DAITHI O Se arrived in the Kingdom like a returning hero yesterday.
Not since the Sam Maguire crossed into Kerry last September has the Kingdom afforded anyone a reception remotely like that enjoyed by Daithi and the 32 international beauties who are now vying for the 2010 Rose of Tralee tiara.
Rose festival veterans reckon it is the warmest reception enjoyed by any host since the golden era of Gay Byrne.
But, then again, no Kerryman has ever hosted the county's showcase tourism extravaganza.
And this is no ordinary Kerryman either but a proud native of Corca Dhuibhne on the Dingle Peninsula who has variously worked as a Duffy's circus ringmaster, ferry operator, bouncer and teacher before striking gold as a TG4 weatherman.

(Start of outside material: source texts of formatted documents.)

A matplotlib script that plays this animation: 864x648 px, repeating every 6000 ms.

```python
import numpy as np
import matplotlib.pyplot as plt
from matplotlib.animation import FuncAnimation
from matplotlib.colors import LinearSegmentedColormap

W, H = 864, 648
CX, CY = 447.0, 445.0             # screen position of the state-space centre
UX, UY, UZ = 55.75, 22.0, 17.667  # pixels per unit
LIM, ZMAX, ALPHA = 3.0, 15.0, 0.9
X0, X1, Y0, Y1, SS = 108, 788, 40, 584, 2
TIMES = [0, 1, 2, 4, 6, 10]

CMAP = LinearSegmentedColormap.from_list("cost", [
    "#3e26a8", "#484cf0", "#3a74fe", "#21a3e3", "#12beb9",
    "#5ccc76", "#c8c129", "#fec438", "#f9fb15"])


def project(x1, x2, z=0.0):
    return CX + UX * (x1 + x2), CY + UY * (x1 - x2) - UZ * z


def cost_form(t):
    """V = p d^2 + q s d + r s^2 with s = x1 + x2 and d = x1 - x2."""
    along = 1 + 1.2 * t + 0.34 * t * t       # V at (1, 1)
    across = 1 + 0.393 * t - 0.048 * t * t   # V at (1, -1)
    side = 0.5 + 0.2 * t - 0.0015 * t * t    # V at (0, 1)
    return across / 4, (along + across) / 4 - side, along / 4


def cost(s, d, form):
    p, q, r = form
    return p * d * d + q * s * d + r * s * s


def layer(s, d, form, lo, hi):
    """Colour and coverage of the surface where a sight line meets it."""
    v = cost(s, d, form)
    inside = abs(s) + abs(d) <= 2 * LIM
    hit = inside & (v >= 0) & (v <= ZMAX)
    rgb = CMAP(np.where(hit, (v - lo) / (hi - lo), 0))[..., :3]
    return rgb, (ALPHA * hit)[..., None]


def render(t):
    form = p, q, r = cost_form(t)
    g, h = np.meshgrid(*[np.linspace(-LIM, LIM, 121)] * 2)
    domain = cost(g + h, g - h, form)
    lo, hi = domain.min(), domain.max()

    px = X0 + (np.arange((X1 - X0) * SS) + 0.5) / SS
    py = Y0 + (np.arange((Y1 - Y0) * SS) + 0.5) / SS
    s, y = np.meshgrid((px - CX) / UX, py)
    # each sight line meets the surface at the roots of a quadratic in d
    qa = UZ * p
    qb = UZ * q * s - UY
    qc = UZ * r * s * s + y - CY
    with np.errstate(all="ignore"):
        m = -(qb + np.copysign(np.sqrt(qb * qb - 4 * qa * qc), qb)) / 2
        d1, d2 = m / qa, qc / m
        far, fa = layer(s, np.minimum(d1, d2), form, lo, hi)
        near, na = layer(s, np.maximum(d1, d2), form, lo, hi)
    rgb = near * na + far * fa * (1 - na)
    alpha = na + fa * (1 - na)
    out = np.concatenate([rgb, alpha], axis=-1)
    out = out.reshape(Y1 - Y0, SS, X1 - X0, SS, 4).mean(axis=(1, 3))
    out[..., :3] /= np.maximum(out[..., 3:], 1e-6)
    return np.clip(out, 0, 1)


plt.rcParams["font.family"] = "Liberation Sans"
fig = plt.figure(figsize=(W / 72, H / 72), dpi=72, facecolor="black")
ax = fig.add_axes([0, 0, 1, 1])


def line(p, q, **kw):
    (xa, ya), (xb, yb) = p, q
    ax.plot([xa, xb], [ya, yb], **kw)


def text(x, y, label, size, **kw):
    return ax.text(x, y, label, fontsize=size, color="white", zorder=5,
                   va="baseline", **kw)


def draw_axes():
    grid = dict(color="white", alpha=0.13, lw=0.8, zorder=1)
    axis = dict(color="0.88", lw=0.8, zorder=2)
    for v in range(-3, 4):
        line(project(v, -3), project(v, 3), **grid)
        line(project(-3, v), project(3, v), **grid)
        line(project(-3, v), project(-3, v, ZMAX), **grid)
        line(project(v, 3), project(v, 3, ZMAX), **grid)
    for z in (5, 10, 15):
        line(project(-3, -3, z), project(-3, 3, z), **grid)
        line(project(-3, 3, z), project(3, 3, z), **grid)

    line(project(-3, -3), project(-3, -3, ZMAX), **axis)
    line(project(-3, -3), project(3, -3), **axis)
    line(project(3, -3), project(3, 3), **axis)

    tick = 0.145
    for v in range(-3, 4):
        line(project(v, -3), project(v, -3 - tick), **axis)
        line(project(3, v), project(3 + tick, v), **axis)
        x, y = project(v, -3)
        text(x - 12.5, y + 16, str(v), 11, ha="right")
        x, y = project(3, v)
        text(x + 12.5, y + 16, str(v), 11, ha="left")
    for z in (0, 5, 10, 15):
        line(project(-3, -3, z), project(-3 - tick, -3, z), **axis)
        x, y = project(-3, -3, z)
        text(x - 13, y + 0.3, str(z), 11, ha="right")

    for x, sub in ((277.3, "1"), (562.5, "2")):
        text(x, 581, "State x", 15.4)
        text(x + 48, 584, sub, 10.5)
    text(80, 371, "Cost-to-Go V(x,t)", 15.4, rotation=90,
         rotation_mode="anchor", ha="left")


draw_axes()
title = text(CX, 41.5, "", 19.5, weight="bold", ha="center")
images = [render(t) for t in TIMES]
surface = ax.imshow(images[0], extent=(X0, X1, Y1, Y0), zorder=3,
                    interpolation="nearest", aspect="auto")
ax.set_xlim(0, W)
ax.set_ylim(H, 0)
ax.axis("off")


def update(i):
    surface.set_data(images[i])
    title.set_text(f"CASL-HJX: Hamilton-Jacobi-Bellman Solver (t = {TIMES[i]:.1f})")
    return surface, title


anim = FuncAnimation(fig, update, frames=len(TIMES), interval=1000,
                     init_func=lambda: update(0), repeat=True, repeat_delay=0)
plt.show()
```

In Tralee yesterday, Daithi was truly the anointed one of Irish broadcasting.
Yet if the star was fazed by the prospect of hosting his first Rose of Tralee, he was hiding his nerves under an icily calm and sartorially splendid exterior.
"It is a huge honour for me -- it is a show I've watched all my life and a festival I have been very proud to have worked with for a good few years now," he said.

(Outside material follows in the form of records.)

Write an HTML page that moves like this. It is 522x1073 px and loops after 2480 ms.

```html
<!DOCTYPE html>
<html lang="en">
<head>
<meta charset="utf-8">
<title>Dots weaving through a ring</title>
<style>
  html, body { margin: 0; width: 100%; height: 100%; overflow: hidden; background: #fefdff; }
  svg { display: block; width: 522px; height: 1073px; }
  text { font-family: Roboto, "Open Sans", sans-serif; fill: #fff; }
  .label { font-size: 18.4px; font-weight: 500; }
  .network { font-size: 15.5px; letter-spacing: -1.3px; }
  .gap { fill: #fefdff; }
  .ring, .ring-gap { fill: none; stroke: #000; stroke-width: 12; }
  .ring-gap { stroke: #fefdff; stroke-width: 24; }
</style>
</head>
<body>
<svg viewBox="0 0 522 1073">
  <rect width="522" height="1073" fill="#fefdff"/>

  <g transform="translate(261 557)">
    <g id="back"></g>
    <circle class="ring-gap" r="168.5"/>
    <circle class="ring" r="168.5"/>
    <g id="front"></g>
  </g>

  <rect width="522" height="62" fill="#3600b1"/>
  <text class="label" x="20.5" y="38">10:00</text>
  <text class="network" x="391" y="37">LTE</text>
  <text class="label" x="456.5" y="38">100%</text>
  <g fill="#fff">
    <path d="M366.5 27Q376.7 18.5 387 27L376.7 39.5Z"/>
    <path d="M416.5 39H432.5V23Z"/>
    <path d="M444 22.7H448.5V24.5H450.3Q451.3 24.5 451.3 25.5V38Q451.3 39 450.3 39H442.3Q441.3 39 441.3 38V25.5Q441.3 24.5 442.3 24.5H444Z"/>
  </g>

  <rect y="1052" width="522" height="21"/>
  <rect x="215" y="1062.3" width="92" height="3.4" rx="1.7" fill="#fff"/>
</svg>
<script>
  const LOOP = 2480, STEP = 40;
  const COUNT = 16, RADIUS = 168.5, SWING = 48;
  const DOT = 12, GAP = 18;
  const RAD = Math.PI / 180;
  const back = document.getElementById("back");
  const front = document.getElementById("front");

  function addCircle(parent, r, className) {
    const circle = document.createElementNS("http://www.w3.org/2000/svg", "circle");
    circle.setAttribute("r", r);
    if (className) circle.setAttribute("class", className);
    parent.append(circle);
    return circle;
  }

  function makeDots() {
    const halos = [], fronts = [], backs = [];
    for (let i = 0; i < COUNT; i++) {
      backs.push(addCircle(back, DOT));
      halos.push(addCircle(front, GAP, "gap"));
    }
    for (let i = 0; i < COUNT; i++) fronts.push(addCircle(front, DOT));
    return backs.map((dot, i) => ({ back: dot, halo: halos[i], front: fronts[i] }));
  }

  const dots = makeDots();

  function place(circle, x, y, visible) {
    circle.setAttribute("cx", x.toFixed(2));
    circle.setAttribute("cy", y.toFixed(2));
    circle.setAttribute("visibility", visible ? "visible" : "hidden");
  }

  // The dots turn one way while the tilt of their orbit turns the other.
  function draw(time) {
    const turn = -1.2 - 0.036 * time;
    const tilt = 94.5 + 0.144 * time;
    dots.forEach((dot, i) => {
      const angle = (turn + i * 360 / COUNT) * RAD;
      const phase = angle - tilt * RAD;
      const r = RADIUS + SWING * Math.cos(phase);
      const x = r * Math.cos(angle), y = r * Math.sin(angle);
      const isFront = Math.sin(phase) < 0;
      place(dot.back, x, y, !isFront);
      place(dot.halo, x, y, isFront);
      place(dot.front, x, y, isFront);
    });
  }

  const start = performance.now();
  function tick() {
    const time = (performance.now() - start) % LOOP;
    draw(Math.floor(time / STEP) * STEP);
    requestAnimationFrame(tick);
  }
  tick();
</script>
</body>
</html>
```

Daithi admitted he has big boots to fill given the success enjoyed by Gay Byrne, Marty Whelan, Derek Davis, Ryan Tubridy and Ray Darcy.
"I suppose being from Kerry does bring its own pressures but I just couldn't wait for this year's festival to start," he said.
The Rose of Tralee Festival has itself challenged a few perceptions in recent years, with a successful new marketing campaign and an enhanced role as an international showcase for Irish tourism.
Almost 900,000 viewers watched the climax of the show last year when London Rose Charmaine Kenny took the tiara -- and the festival now ranks as a major tourism draw.
Yesterday, last year's winner said the past 12 months have gone by in a whirlwind. "I have truly been touched by all the people I have met this year, and been left both humbled and excited by what I have experienced," she said.
It was almost a relief for the multinational Roses to finally arrive in Tralee yesterday. It had been a hectic week for the girls who, over the past five days, travelled from the Dail and Kilmainham Jail in Dublin to Birr in Co Offaly and on to the Cliffs of Moher in Co Clare and the Treaty Stone in Limerick.
But it wasn't until yesterday evening that the 32 Roses and 32 escorts finally discovered -- via sealed envelopes -- precisely who would be accompanying whom throughout the exhausting five-day festival.
For decades the Rose of Tralee has also prided itself on being far more than just a beauty pageant.
The Roses are expected to get involved in community activities, and tomorrow, the girls and their escorts will help Jigsaw Kerry highlight the issue of mental health for young people.
At exactly 4.24pm, they, along with 140 young people, will take part in a special 'flash freeze' on Tralee's main square to commemorate the 424 lives lost by suicide in Ireland last year.